## Exercise goal
Lines from the entries below that hold "smoothstep" form the answer; copy all of them.

☆ ☆ ☆ ☆

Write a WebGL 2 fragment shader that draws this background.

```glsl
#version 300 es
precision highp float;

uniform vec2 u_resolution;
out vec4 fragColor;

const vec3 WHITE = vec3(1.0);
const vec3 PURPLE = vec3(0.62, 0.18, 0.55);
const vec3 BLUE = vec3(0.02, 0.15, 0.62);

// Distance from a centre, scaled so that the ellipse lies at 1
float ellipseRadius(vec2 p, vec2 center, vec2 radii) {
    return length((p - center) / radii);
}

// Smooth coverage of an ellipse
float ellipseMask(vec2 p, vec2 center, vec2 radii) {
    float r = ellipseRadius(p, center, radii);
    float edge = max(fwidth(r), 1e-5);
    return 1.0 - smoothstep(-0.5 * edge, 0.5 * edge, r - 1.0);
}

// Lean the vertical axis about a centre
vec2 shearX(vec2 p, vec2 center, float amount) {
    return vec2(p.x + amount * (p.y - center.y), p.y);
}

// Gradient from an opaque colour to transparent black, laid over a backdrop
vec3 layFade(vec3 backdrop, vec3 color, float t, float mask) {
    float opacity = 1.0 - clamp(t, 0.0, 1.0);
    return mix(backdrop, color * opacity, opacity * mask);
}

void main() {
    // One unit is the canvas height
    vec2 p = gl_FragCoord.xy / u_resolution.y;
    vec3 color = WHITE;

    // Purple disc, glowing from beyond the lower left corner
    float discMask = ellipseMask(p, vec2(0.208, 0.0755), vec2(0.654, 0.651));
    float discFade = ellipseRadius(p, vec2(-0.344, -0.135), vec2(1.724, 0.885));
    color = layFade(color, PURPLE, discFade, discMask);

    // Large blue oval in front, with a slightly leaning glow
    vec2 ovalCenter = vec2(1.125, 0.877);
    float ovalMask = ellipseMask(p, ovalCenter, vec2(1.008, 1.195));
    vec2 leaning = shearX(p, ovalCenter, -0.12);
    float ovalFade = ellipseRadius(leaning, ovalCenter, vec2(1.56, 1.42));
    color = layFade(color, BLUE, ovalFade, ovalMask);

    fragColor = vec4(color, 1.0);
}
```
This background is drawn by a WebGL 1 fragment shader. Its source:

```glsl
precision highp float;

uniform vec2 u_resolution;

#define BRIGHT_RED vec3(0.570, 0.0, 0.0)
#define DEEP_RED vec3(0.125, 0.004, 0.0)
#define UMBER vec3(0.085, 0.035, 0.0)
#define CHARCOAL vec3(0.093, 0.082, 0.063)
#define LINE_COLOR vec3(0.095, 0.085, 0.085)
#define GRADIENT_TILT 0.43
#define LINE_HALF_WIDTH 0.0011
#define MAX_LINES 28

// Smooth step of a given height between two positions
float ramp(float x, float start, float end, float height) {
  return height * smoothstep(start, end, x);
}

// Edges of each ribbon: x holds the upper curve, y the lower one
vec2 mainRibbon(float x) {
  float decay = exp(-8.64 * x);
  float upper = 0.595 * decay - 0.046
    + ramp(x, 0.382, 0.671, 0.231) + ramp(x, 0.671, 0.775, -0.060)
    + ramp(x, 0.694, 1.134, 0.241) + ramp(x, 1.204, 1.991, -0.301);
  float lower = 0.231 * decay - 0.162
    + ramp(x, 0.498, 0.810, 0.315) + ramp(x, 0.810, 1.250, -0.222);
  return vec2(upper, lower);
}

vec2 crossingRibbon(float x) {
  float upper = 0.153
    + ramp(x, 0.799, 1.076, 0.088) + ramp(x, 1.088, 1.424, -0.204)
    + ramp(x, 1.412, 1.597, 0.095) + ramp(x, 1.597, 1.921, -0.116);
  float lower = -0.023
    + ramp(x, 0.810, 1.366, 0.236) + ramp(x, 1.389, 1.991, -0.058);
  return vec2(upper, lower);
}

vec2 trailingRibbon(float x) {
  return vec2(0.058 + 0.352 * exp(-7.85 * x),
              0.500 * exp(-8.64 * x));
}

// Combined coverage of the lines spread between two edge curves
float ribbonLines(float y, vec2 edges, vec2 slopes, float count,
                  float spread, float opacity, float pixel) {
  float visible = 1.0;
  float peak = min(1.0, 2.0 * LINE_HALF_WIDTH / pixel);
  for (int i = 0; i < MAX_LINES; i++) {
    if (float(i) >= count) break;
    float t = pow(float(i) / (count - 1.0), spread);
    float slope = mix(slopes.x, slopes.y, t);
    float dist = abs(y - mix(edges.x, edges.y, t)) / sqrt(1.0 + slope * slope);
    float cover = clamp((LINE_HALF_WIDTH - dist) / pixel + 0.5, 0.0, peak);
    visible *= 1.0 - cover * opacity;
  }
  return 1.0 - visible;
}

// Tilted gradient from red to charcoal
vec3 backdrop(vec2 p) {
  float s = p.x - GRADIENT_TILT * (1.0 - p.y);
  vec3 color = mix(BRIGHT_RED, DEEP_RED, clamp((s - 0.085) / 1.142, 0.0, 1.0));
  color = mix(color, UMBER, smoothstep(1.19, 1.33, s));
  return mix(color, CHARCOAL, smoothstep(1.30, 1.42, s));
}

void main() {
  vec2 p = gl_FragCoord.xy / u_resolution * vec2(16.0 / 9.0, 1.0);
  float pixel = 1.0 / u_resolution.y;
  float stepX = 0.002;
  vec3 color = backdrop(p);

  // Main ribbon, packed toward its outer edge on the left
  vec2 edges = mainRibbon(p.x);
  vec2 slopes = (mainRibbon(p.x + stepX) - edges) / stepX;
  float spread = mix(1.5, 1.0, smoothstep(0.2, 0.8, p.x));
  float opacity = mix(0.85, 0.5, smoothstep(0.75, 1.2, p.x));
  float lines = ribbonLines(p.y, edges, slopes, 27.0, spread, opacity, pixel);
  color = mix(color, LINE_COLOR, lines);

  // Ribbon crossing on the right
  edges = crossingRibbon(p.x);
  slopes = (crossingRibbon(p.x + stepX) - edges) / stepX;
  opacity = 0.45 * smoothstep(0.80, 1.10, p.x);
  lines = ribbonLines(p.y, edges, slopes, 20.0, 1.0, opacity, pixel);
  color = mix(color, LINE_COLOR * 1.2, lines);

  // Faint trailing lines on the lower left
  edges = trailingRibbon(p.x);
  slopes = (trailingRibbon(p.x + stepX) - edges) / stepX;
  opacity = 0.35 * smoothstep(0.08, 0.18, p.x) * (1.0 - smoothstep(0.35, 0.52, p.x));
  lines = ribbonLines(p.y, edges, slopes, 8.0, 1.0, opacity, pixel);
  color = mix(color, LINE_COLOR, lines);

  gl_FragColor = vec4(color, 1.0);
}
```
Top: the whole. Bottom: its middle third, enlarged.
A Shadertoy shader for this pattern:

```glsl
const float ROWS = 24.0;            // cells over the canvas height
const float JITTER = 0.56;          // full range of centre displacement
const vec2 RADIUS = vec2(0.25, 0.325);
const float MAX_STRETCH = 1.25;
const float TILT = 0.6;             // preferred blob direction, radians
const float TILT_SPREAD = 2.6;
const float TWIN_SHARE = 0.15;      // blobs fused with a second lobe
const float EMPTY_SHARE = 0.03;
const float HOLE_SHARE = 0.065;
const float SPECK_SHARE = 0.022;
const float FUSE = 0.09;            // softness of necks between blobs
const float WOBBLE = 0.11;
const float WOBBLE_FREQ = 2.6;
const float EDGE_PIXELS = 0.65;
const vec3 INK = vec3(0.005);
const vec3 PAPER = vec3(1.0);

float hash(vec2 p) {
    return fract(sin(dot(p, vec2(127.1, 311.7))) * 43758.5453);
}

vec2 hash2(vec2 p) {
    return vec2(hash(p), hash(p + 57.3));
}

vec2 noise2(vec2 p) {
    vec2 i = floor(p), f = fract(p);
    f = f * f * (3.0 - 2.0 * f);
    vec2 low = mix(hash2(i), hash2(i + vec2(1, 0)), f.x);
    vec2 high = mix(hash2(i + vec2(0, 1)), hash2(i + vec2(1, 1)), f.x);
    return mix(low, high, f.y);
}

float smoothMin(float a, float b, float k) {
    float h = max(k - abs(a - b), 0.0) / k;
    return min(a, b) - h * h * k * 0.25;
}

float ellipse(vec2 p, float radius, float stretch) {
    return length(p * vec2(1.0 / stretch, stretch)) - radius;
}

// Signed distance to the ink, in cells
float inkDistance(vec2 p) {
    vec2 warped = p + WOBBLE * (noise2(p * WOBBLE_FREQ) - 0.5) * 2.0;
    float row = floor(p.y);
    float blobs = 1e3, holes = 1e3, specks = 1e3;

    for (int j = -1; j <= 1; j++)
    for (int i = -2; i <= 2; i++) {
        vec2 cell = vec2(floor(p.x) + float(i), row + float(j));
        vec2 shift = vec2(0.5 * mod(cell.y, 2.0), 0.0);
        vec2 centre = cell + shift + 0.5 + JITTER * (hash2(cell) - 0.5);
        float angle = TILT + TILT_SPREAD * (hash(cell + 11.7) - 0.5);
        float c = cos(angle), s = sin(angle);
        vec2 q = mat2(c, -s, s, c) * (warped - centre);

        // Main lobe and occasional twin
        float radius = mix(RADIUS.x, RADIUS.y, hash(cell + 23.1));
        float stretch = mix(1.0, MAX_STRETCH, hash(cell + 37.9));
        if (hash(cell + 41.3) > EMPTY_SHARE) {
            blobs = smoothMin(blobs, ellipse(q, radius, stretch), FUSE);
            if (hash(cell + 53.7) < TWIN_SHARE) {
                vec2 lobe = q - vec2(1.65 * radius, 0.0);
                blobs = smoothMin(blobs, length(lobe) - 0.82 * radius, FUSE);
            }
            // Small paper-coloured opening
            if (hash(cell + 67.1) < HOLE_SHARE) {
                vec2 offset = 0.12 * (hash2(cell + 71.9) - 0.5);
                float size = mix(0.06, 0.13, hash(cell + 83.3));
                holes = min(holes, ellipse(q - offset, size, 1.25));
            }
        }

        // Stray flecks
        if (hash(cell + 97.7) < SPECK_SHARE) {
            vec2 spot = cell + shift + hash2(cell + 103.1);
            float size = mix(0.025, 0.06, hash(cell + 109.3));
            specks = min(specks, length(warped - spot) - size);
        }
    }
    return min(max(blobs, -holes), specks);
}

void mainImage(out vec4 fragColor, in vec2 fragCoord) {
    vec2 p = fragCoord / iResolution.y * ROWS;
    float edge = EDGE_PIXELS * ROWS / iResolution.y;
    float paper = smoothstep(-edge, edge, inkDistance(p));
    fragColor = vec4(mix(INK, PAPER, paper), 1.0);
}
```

☆ ☆ ☆ ☆

## Answer area
    return 1.0 - smoothstep(-0.5 * edge, 0.5 * edge, r - 1.0);
  return height * smoothstep(start, end, x);
  color = mix(color, UMBER, smoothstep(1.19, 1.33, s));
  return mix(color, CHARCOAL, smoothstep(1.30, 1.42, s));
  float spread = mix(1.5, 1.0, smoothstep(0.2, 0.8, p.x));
  float opacity = mix(0.85, 0.5, smoothstep(0.75, 1.2, p.x));
  opacity = 0.45 * smoothstep(0.80, 1.10, p.x);
  opacity = 0.35 * smoothstep(0.08, 0.18, p.x) * (1.0 - smoothstep(0.35, 0.52, p.x));
    float paper = smoothstep(-edge, edge, inkDistance(p));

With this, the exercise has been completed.